The BART Board will review the Isabel Neighborhood Plan (INP) during its meeting on April 12 in Oakland.

The meeting is scheduled for 9 a.m. in the BART Board Room, Kaiser Center 20th Street Mall- Third Floor, 2040 Webster Street.

There is no action scheduled. The board will hear a report on the INP and offer comments.

Val Menotti, Chief Planning and Development Officer, for BART has already sent comments to Livermore regarding its plan.

Among the recommendations from BART are higher densities and taller buildings for the residential zoning.

As part of the BART to Livermore extension project, Livermore has created the Isabel Neighborhood Plan. As proposed, it would include 3500 units and 8000 jobs. The Livermore City Council is scheduled to discuss the plan at its May 14 meeting.

Residential construction would occur in phases. The phasing program is linked to the BART to Livermore extension. Specifically, Phase I is linked to approval of a full BART extension to the Isabel Planning Area; Phase II to securing full project funding for the BART extension project, and Phase III to the start of construction for the BART extension project.

Land use was a topic of the letter sent to Livermore by BART. It notes that the diversity of the residential and non-residential uses has great potential to achieve a vibrant transit oriented development (TOD) environment. BART acknowledges the City's efforts to plan for higher densities in the INP area and that the plan will meet the current Plan Bay Area Priority Development Area goals and BART's TOD Performance Targets, if the plan is implemented as currently envisioned. However, BART suggests changes.

Specifically, BART proposes that all residential within 1/4-mile be designated "Core" and the remainder be designated "Village," except for the parcels backing up on Stetson Way. BART TOD Guidelines calls for a minimum net density 75 du/ac minimum for development on BART parcels. They recommend that all parcels within walking distance aspire to this requirement.
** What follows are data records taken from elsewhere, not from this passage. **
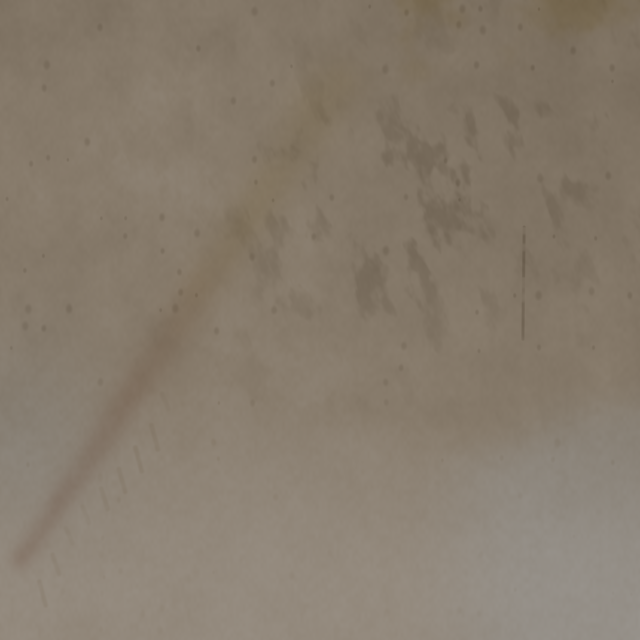
Give the GLSL for this texture, as a WebGL 2 fragment shader.

```glsl
#version 300 es
precision highp float;
// A worn, softly lit plaster wall: three close taupe tones set by broad gradients,
// mottled by fractal noise, crossed by a blurred rusty streak that widens upward,
// with faint smudges, short scratches, scattered pits and a thin crack.

uniform vec2 u_resolution;
out vec4 fragColor;

const vec3 DARK = vec3(0.485, 0.437, 0.375);
const vec3 MID = vec3(0.530, 0.482, 0.420);
const vec3 LIGHT = vec3(0.572, 0.532, 0.482);
const vec3 RUST = vec3(-0.045, -0.070, -0.075);   // tint of the lower streak
const vec3 OLIVE = vec3(-0.022, -0.030, -0.062);  // tint of the upper streak and stains
const vec3 COOL = vec3(-0.012, 0.002, 0.016);     // tint of the pale corners

const vec2 STREAK_START = vec2(0.035, 0.125);
const vec2 STREAK_END = vec2(0.525, 0.870);
const vec2 STREAK_WIDTH = vec2(0.017, 0.042);     // at start and end
const vec2 CRACK_LOW = vec2(0.817, 0.470);
const vec2 CRACK_HIGH = vec2(0.819, 0.645);
const float MOTTLE = 0.95;
const float GRAIN = 0.42;
const float PIT_CELLS = 34.0;
const float PIT_SHARE = 0.10;
const int SCRATCHES = 9;

float hash(vec2 p) {
    return fract(sin(dot(p, vec2(127.1, 311.7))) * 43758.5453);
}

float noise(vec2 p) {
    vec2 i = floor(p), f = fract(p);
    f = f * f * (3.0 - 2.0 * f);
    return mix(mix(hash(i), hash(i + vec2(1, 0)), f.x),
               mix(hash(i + vec2(0, 1)), hash(i + vec2(1, 1)), f.x), f.y);
}

float fbm(vec2 p) {
    float sum = 0.0, amp = 0.5;
    for (int i = 0; i < 4; i++) {
        sum += amp * noise(p);
        p = mat2(1.6, 1.2, -1.2, 1.6) * p + 7.3;
        amp *= 0.5;
    }
    return sum / 0.9375;
}

// x: distance to the segment, y: position along it from 0 to 1
vec2 segment(vec2 p, vec2 a, vec2 b) {
    vec2 ab = b - a;
    float t = clamp(dot(p - a, ab) / dot(ab, ab), 0.0, 1.0);
    return vec2(length(p - a - ab * t), t);
}

float blob(vec2 p, vec2 center, vec2 radius) {
    vec2 d = (p - center) / radius;
    return exp(-dot(d, d));
}

// Small soft pits, at most one per jittered cell
float pits(vec2 p) {
    vec2 cell = floor(p * PIT_CELLS), f = fract(p * PIT_CELLS);
    vec2 center = 0.3 + 0.4 * vec2(hash(cell + 3.1), hash(cell + 8.7));
    float present = step(1.0 - PIT_SHARE, hash(cell + 15.2));
    float radius = mix(0.07, 0.18, hash(cell + 21.4));
    float d = length((f - center) * vec2(1.0, 0.7));
    return present * (1.0 - smoothstep(radius * 0.3, radius * 1.5, d));
}

// Short slanted ticks in a row beside the lower streak
float scratches(vec2 p) {
    float mask = 0.0;
    for (int i = 0; i < SCRATCHES; i++) {
        float k = float(i), r = hash(vec2(k, 4.6));
        vec2 top = mix(vec2(0.05, 0.11), vec2(0.25, 0.39), k / float(SCRATCHES - 1));
        top += vec2(0.012, -0.02) * r;
        vec2 s = segment(p, top, top + vec2(0.010, -0.018 - 0.02 * r));
        mask += (0.4 + 0.6 * r) * (1.0 - smoothstep(0.001, 0.006, s.x));
    }
    return mask;
}

void main() {
    vec2 uv = gl_FragCoord.xy / u_resolution;
    float broad = fbm(uv * 4.0) - 0.5;
    float mottle = fbm(uv * vec2(17.0, 14.0) + 20.0) - 0.5;
    float grain = noise(uv * vec2(210.0, 130.0)) + noise(uv * 95.0 + 40.0) - 1.0;

    // Broad light: pale below, dim toward the upper right
    float tone = mix(1.25, 0.0, smoothstep(0.02, 0.50, uv.y + 0.12 * broad));
    tone -= 0.80 * smoothstep(0.45, 1.05, 0.5 * uv.x + 0.65 * uv.y);
    float slope = uv.y - 0.30 - 0.38 * (uv.x - 0.68) + 0.08 * broad;
    float corner = (1.0 - smoothstep(-0.09, 0.03, slope)) * smoothstep(0.60, 0.85, uv.x);
    tone += 0.40 * corner + 0.20 * blob(uv, vec2(0.18, 0.76), vec2(0.2, 0.12));
    tone -= 0.35 * blob(uv, vec2(0.74, 0.34), vec2(0.12, 0.05));
    tone -= 0.50 * blob(uv, vec2(0.0, 1.0), vec2(0.25, 0.09));

    // Mottling and upright smudges, strongest right of the center
    float rough = smoothstep(0.15, 0.55, uv.y);
    tone += MOTTLE * (0.8 * broad + mottle * mix(0.35, 1.0, rough)) + GRAIN * 0.5 * grain;
    vec2 lean = vec2(uv.x + 0.25 * uv.y, uv.y);
    float smudge = smoothstep(0.56, 0.76, fbm(lean * vec2(30.0, 17.0) + 5.0));
    float zone = blob(uv, vec2(0.60, 0.66), vec2(0.24, 0.20)) + 0.6 * blob(uv, vec2(0.9, 0.82), vec2(0.2, 0.2));
    tone -= 1.1 * smudge * (zone + 0.15 * rough);
    tone -= pits(uv) * (0.25 + 0.75 * rough) + 0.55 * scratches(uv);

    // Thin broken crack
    vec2 crack = segment(uv, CRACK_LOW, CRACK_HIGH);
    float broken = 0.3 + 0.7 * smoothstep(0.25, 0.6, noise(uv * vec2(1.0, 75.0)));
    tone -= 1.5 * broken * (1.0 - smoothstep(0.0008, 0.0038, crack.x));

    vec3 color = MID + max(tone, 0.0) * (LIGHT - MID) + min(tone, 0.0) * (MID - DARK);

    // Blurred streak, rusty below and olive above
    vec2 streak = segment(uv + 0.012 * vec2(mottle, broad), STREAK_START, STREAK_END);
    float across = streak.x / mix(STREAK_WIDTH.x, STREAK_WIDTH.y, streak.y);
    float strength = exp(-across * across) * mix(1.0, 0.7, streak.y) * (0.85 + 0.8 * mottle);
    color += strength * mix(RUST, OLIVE, smoothstep(0.35, 0.75, streak.y));

    // Olive stains along the top, cool haze in the pale corners
    float stain = smoothstep(0.80, 1.0, uv.y) * smoothstep(0.45, 0.65, uv.x);
    color += OLIVE * stain * smoothstep(0.42, 0.68, fbm(uv * 9.0 + 60.0));
    color += COOL * (corner + blob(uv, vec2(0.03, 0.32), vec2(0.14, 0.16)));
    fragColor = vec4(clamp(color, 0.0, 1.0), 1.0);
}
```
Other recommendations include increasing Village minimum stories to 3, Center minimum stories to 4, and Core minimum stories to 4 and maximum to 7 stories.

Parking was one of the areas to receive comments from BART. It was noted that the INP parking plans and policies can still be improved.

In general, according to BART, the neighborhood is still over-parked and is not entirely consistent with BART's TOD policy and guidelines that recommend against parking minimums and recommend lower parking maximums (1 space per unit for residential and 2.5 spaces/1,000 square feet for non-residential). The letter states, that eliminating parking minimums and reducing parking maximums can help reduce the cost of housing, consume less valuable land near transit and reduce associated environmental costs, such as water pollution from increased impervious surfaces.

In addition, BART expressed concern that the location of the additional parking capacity in such close proximity to the BART station entrance at a key point of pedestrian and bicycle access to the station will diminish the placemaking features of the development and discourage active and shared-ride modes of transit access, as well as diminish the overall quality of the transit­ oriented development.

If the City were to include additional parking, BART would recommend locating it further north, outside the core area but still providing a connection to the retail proposed on Main Street.

A future meeting at BART is scheduled for April 26. This will involve a project update and a summary of public outreach activities. No action is scheduled.